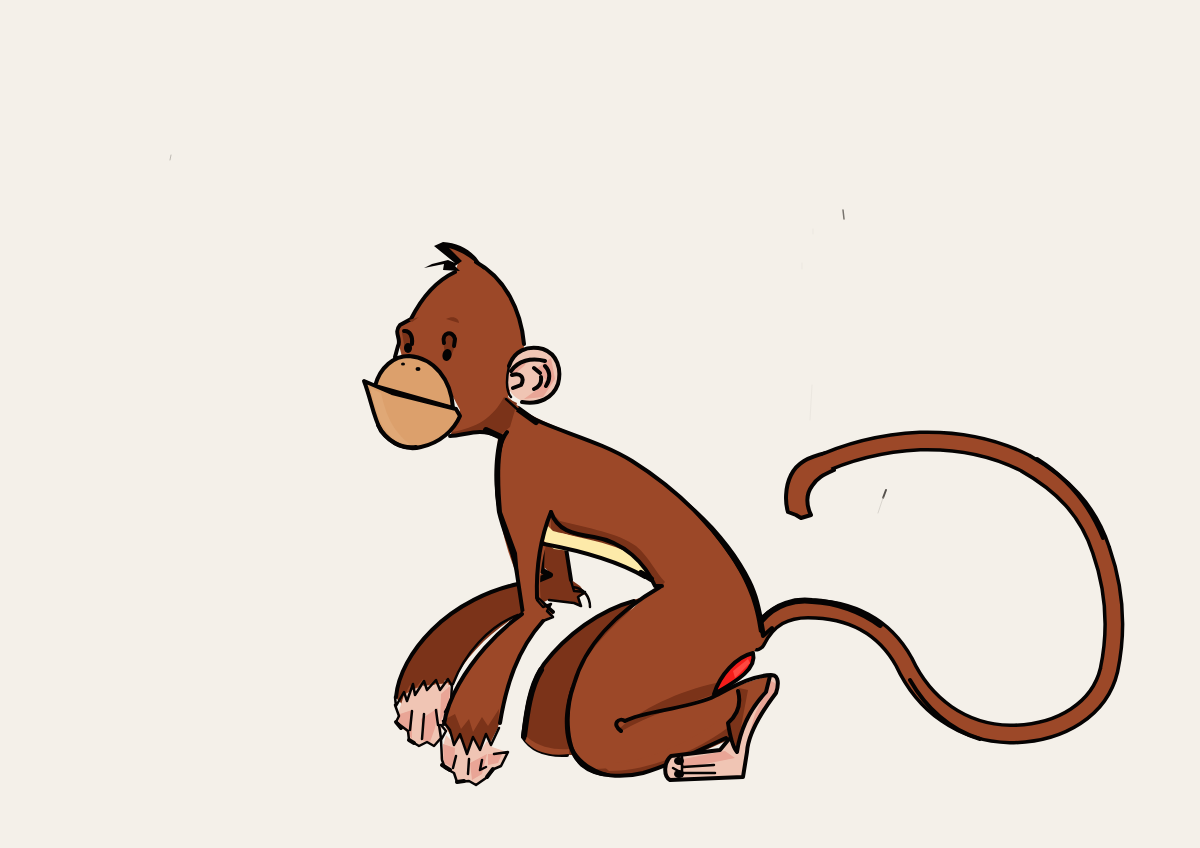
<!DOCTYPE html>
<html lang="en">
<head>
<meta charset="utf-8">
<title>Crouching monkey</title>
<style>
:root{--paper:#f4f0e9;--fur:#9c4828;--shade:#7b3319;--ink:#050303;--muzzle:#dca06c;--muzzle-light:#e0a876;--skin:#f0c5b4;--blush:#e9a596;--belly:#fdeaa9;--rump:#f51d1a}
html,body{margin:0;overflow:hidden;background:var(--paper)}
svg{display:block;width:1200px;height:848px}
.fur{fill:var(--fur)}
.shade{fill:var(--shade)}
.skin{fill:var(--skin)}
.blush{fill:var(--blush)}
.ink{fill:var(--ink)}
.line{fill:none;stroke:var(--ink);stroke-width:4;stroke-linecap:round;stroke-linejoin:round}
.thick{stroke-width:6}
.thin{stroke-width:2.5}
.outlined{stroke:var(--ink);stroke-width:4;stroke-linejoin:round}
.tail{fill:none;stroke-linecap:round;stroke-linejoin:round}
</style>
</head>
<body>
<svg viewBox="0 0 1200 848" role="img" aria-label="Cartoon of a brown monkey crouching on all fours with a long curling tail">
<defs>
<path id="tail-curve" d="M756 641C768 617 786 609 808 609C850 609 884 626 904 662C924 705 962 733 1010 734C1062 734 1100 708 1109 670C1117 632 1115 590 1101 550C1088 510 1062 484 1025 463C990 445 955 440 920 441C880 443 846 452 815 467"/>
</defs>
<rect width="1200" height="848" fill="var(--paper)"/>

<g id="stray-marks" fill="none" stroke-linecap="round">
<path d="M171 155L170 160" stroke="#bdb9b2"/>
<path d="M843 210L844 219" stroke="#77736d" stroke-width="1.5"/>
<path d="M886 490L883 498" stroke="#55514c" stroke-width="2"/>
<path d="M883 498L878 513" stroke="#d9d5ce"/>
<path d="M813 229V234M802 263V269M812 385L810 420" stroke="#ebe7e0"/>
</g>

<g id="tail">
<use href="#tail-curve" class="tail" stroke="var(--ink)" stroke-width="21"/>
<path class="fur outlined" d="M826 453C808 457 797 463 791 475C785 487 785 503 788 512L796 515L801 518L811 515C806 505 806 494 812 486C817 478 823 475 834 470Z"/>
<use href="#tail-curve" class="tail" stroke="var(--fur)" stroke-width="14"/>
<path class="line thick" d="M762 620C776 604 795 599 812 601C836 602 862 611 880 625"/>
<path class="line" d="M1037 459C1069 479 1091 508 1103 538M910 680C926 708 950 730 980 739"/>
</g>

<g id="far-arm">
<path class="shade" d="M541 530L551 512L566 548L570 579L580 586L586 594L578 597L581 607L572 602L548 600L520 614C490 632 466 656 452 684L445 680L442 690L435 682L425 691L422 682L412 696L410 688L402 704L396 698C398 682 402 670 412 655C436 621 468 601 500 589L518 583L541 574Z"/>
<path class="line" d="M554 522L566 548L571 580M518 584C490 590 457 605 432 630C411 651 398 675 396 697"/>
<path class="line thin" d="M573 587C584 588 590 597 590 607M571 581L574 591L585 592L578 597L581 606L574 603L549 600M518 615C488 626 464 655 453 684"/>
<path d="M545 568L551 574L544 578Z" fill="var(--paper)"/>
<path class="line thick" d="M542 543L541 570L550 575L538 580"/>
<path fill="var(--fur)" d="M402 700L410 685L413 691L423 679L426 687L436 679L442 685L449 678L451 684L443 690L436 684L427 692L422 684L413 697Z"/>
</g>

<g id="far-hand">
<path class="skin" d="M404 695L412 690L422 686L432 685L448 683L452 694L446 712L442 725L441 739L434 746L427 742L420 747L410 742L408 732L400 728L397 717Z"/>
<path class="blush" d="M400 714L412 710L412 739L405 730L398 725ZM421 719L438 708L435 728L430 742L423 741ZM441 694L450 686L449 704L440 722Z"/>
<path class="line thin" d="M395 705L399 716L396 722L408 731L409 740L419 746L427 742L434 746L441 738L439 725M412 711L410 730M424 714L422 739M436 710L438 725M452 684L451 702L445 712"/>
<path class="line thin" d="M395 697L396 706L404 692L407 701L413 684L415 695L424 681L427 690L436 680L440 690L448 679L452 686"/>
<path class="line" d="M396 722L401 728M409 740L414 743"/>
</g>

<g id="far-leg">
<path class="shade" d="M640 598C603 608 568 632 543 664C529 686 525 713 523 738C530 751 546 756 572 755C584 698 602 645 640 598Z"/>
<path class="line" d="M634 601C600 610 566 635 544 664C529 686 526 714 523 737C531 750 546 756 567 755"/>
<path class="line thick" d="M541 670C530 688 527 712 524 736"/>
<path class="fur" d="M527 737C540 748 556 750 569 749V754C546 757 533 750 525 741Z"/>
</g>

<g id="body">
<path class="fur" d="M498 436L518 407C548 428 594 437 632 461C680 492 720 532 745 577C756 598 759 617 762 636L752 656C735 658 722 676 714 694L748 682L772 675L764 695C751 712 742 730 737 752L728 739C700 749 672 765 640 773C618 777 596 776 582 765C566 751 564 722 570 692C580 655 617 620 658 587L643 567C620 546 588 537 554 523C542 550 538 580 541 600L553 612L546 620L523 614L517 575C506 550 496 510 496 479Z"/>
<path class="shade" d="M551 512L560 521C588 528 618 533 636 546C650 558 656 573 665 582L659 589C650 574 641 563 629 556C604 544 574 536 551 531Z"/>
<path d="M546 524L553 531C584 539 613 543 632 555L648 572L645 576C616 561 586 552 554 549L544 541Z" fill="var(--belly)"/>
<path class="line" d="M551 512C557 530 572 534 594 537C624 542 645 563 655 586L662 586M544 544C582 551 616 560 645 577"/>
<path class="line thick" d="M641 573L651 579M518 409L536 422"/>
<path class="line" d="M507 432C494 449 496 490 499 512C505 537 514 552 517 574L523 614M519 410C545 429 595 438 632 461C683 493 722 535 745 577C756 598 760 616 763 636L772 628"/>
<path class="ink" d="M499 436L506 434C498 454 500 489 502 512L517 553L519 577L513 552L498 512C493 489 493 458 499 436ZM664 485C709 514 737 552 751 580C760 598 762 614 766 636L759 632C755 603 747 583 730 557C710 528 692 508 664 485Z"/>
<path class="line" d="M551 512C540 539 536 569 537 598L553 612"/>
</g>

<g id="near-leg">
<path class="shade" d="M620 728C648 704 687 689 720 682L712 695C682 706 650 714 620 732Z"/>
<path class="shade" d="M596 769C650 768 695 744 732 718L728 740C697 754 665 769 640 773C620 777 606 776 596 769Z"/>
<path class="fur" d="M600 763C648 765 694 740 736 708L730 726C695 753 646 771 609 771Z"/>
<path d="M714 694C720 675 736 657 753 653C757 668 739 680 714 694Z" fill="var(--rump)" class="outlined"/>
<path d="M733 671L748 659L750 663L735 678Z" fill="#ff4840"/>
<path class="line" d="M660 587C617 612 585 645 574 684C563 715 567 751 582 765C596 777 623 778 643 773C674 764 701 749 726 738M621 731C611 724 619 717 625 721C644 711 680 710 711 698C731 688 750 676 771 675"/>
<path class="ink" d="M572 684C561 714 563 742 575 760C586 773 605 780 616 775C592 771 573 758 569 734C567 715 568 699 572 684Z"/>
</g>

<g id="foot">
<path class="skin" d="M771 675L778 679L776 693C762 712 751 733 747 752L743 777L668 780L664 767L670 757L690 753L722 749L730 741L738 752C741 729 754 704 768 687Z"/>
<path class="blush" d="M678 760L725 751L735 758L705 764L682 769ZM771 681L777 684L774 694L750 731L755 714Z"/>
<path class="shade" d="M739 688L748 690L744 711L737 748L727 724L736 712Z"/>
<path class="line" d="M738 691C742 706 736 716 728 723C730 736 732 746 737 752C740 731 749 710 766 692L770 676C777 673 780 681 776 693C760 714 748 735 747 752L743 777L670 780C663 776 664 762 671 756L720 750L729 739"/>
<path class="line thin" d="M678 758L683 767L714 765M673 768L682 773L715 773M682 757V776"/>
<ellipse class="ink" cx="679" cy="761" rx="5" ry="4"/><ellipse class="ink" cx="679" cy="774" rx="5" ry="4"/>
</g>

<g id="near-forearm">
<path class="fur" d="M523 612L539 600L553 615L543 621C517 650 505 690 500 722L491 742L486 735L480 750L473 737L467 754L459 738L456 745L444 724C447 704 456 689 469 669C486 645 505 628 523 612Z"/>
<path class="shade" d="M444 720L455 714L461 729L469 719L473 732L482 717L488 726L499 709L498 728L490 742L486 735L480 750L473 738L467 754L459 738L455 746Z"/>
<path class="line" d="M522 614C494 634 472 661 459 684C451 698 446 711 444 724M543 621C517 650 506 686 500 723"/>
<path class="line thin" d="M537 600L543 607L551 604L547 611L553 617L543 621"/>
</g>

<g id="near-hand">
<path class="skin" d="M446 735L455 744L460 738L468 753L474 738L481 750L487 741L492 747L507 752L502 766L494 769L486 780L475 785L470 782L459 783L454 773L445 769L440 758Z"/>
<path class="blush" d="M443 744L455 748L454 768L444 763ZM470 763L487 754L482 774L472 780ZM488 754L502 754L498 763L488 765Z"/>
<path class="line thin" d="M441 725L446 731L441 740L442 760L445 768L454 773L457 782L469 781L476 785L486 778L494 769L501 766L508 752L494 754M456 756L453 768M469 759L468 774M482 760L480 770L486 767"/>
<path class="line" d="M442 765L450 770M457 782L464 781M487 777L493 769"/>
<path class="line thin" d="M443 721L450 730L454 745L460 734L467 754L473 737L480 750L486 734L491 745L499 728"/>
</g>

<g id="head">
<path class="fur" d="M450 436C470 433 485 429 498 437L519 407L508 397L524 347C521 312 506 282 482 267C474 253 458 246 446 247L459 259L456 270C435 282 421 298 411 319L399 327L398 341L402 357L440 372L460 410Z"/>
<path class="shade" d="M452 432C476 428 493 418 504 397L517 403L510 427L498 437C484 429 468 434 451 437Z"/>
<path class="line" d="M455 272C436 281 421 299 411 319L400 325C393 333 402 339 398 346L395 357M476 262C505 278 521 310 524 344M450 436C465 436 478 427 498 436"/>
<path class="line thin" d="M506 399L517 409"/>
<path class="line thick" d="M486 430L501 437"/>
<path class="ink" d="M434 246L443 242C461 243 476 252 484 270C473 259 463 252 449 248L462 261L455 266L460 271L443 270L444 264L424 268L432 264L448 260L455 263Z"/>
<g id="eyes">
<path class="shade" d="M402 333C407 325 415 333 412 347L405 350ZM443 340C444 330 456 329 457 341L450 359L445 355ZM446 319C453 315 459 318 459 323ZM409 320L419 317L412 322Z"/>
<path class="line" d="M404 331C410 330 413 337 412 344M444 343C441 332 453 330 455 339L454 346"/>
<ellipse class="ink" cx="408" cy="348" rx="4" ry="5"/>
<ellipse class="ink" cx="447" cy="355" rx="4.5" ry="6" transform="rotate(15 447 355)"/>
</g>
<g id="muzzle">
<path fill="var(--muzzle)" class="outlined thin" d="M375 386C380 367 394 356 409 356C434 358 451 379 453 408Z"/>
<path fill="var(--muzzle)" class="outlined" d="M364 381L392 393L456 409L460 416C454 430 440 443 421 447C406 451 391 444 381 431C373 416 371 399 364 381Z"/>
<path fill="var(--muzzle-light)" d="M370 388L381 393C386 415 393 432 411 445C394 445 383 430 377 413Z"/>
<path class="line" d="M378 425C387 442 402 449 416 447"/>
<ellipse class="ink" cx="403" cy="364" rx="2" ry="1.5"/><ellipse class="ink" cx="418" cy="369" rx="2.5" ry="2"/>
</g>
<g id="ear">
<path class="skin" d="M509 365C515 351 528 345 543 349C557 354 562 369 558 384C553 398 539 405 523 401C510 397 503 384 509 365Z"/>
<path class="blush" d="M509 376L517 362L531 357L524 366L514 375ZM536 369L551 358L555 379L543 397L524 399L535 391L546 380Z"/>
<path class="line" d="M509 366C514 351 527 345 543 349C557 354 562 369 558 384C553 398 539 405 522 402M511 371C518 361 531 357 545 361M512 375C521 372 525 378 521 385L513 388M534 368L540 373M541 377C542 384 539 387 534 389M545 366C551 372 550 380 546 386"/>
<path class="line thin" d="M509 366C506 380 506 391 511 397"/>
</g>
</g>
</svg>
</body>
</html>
* * *
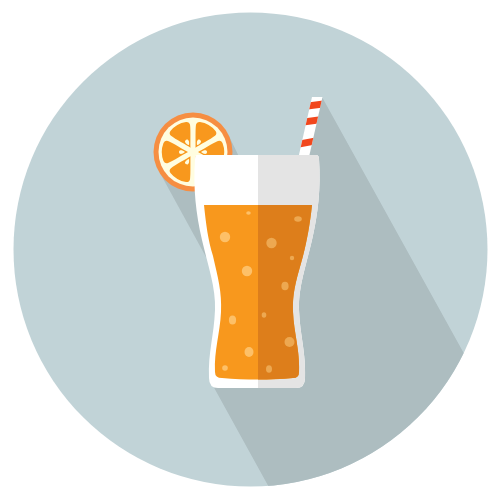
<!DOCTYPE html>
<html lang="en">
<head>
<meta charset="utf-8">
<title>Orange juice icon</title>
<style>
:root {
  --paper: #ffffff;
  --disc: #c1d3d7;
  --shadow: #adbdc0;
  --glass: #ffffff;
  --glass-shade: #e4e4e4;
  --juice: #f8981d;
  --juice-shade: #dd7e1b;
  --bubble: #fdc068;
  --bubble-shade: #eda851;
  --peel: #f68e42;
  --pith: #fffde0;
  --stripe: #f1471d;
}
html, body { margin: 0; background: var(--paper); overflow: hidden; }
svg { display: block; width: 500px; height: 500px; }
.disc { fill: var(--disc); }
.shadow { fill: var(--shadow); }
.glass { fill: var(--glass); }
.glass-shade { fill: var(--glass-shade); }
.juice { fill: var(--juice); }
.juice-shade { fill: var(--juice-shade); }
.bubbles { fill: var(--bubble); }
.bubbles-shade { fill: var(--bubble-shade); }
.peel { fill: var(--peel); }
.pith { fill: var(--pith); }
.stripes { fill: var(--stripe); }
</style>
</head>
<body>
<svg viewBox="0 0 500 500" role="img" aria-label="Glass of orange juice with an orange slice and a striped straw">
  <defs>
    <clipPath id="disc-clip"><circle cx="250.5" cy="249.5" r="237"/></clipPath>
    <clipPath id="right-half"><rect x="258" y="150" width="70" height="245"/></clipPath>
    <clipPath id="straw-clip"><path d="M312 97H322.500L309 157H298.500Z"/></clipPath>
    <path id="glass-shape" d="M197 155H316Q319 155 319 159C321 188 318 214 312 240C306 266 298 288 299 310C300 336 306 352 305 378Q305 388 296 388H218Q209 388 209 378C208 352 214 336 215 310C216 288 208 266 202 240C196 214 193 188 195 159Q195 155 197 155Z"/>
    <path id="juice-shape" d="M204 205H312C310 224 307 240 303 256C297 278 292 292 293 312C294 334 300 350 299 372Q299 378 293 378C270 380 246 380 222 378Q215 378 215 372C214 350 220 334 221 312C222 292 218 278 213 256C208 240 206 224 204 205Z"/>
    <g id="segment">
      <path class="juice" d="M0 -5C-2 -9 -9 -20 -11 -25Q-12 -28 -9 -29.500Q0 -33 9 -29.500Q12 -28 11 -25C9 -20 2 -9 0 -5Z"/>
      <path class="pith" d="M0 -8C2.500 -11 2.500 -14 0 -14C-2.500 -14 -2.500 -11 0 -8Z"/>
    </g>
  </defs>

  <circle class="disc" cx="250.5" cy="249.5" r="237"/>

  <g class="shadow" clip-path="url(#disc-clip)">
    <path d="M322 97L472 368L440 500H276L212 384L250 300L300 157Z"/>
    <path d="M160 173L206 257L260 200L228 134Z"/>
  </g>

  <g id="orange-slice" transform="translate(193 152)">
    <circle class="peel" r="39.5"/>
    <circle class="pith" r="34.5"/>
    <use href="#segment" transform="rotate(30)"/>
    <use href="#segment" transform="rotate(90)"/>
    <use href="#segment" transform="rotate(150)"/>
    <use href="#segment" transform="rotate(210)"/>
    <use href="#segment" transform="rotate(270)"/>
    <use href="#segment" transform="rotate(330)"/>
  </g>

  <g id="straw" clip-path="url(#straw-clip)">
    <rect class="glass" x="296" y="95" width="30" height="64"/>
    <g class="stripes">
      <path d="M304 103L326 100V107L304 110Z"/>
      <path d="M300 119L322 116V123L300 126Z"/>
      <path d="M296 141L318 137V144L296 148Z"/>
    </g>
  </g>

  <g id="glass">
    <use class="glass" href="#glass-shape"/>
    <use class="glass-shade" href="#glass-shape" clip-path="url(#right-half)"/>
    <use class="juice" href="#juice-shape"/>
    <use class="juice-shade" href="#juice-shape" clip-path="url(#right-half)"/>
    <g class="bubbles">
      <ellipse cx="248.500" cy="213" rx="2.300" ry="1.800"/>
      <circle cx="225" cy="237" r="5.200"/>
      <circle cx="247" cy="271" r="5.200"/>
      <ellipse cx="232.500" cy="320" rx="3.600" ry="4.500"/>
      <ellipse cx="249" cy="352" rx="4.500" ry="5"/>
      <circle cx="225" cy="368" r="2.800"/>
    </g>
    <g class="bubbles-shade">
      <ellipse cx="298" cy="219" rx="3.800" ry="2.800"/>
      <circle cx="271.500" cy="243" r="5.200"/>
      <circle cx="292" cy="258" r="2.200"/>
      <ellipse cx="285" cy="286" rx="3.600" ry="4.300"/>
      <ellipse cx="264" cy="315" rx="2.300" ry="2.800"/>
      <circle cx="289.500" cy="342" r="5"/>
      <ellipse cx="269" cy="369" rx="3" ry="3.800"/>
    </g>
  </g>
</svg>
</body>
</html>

▶ **Task description**: Of all the entries above, retype exactly the lines from the line with "436C470 433 485" to the line with "386C380 367 394", both included, and no others.

▶ **Response**:
<path class="fur" d="M450 436C470 433 485 429 498 437L519 407L508 397L524 347C521 312 506 282 482 267C474 253 458 246 446 247L459 259L456 270C435 282 421 298 411 319L399 327L398 341L402 357L440 372L460 410Z"/>
<path class="shade" d="M452 432C476 428 493 418 504 397L517 403L510 427L498 437C484 429 468 434 451 437Z"/>
<path class="line" d="M455 272C436 281 421 299 411 319L400 325C393 333 402 339 398 346L395 357M476 262C505 278 521 310 524 344M450 436C465 436 478 427 498 436"/>
<path class="line thin" d="M506 399L517 409"/>
<path class="line thick" d="M486 430L501 437"/>
<path class="ink" d="M434 246L443 242C461 243 476 252 484 270C473 259 463 252 449 248L462 261L455 266L460 271L443 270L444 264L424 268L432 264L448 260L455 263Z"/>
<g id="eyes">
<path class="shade" d="M402 333C407 325 415 333 412 347L405 350ZM443 340C444 330 456 329 457 341L450 359L445 355ZM446 319C453 315 459 318 459 323ZM409 320L419 317L412 322Z"/>
<path class="line" d="M404 331C410 330 413 337 412 344M444 343C441 332 453 330 455 339L454 346"/>
<ellipse class="ink" cx="408" cy="348" rx="4" ry="5"/>
<ellipse class="ink" cx="447" cy="355" rx="4.5" ry="6" transform="rotate(15 447 355)"/>
</g>
<g id="muzzle">
<path fill="var(--muzzle)" class="outlined thin" d="M375 386C380 367 394 356 409 356C434 358 451 379 453 408Z"/>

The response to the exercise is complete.